**TASK**
If a line in the data below holds the word "mirrored", include it in the count. Give only the final number.

**WORKING DATA**

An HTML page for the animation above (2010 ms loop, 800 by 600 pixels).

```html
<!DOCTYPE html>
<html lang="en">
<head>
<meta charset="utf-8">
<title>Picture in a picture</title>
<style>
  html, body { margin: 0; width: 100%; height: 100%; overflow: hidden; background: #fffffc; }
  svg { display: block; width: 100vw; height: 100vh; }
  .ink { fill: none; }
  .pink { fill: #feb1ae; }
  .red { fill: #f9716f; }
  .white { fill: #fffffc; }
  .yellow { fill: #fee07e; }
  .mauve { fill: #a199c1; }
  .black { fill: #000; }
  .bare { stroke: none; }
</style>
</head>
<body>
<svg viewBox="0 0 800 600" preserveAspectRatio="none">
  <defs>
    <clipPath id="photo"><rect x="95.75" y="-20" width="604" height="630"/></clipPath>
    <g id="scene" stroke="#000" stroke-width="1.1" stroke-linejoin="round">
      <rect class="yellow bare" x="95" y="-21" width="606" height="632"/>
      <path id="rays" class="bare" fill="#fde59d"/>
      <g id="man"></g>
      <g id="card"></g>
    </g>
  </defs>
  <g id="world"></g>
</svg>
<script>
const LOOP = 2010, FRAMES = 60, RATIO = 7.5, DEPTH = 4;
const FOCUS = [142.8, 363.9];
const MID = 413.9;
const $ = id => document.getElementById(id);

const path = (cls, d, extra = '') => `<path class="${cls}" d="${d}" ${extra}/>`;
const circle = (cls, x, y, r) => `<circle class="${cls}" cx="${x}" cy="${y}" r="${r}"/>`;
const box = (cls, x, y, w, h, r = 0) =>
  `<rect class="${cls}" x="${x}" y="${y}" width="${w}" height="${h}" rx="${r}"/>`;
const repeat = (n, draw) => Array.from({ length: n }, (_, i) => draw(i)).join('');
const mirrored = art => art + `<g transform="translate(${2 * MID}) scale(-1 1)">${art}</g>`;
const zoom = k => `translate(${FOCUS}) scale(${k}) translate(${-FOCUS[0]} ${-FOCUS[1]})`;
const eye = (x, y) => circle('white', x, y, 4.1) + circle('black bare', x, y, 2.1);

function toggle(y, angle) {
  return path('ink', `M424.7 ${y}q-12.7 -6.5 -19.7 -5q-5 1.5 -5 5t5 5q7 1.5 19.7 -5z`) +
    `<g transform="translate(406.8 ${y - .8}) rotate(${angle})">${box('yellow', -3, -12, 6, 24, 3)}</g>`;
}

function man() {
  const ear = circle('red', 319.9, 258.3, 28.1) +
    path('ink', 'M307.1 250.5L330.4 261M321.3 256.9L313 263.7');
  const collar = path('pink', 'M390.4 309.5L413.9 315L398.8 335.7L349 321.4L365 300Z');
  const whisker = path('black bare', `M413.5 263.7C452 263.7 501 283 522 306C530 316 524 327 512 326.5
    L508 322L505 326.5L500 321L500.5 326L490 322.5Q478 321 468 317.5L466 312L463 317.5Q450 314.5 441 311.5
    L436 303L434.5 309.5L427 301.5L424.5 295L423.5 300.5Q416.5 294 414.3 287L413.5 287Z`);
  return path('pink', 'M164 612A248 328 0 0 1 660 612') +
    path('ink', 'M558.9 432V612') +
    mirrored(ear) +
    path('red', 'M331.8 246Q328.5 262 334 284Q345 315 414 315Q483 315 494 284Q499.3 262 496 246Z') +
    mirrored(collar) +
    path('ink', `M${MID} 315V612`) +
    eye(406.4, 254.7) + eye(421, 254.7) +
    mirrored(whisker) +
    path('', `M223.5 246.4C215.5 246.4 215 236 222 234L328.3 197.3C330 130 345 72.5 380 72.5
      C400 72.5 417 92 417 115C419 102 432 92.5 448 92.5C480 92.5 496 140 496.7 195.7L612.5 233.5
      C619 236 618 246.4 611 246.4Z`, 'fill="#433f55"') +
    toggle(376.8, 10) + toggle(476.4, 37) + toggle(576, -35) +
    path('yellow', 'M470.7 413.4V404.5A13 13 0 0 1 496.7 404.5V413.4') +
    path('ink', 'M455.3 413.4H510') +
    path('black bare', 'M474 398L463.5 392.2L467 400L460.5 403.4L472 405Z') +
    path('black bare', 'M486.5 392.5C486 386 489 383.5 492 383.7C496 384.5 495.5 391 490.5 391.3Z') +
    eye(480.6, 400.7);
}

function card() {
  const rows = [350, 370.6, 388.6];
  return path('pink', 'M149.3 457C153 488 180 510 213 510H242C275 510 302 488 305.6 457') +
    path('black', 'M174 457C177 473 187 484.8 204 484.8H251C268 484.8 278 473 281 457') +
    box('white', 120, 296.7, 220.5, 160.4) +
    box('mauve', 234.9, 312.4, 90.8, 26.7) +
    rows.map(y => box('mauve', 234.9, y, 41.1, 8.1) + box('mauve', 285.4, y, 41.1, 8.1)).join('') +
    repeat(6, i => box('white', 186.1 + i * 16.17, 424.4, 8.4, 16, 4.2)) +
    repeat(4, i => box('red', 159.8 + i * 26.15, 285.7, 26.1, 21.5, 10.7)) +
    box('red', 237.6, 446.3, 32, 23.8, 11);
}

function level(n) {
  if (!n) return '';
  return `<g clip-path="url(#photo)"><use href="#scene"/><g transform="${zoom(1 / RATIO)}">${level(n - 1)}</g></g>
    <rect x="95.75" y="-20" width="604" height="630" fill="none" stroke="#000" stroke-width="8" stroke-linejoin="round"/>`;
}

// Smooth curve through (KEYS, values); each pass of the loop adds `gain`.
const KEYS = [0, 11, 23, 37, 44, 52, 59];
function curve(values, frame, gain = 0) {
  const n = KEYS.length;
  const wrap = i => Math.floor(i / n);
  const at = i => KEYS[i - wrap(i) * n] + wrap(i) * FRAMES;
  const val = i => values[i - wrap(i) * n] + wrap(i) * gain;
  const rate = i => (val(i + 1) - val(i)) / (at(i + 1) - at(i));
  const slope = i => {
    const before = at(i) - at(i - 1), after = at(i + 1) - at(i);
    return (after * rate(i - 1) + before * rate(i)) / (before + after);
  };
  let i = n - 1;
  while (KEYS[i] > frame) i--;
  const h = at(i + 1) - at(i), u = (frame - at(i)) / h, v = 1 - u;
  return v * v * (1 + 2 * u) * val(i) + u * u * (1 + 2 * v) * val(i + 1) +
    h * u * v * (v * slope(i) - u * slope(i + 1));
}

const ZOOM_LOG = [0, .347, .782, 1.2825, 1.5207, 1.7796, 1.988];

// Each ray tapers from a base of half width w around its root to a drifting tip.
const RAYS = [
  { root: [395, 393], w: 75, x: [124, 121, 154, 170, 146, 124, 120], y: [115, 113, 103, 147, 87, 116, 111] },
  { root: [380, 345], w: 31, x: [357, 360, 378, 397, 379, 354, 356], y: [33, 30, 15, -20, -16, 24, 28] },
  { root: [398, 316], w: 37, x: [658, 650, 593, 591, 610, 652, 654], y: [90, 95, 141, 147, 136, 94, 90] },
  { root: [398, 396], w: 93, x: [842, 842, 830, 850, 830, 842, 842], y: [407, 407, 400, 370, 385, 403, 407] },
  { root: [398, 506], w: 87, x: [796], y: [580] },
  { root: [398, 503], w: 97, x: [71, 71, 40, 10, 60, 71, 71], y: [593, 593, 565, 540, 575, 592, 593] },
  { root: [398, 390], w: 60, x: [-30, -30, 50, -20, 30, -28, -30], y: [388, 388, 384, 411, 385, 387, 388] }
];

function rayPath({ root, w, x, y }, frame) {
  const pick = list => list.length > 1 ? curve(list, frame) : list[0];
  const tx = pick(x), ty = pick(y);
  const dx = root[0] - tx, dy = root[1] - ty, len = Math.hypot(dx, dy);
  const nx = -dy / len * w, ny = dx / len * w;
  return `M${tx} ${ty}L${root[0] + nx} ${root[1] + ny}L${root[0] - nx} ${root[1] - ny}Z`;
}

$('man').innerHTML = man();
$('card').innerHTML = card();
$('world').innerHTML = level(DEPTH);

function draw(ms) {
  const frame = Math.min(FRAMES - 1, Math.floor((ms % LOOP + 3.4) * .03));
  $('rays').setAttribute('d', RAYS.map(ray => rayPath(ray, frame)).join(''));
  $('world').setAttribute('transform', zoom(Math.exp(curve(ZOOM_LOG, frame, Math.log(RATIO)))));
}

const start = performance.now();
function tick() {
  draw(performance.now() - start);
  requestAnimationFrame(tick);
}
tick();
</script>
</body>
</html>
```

**OUTPUT OF THE EXERCISE**
4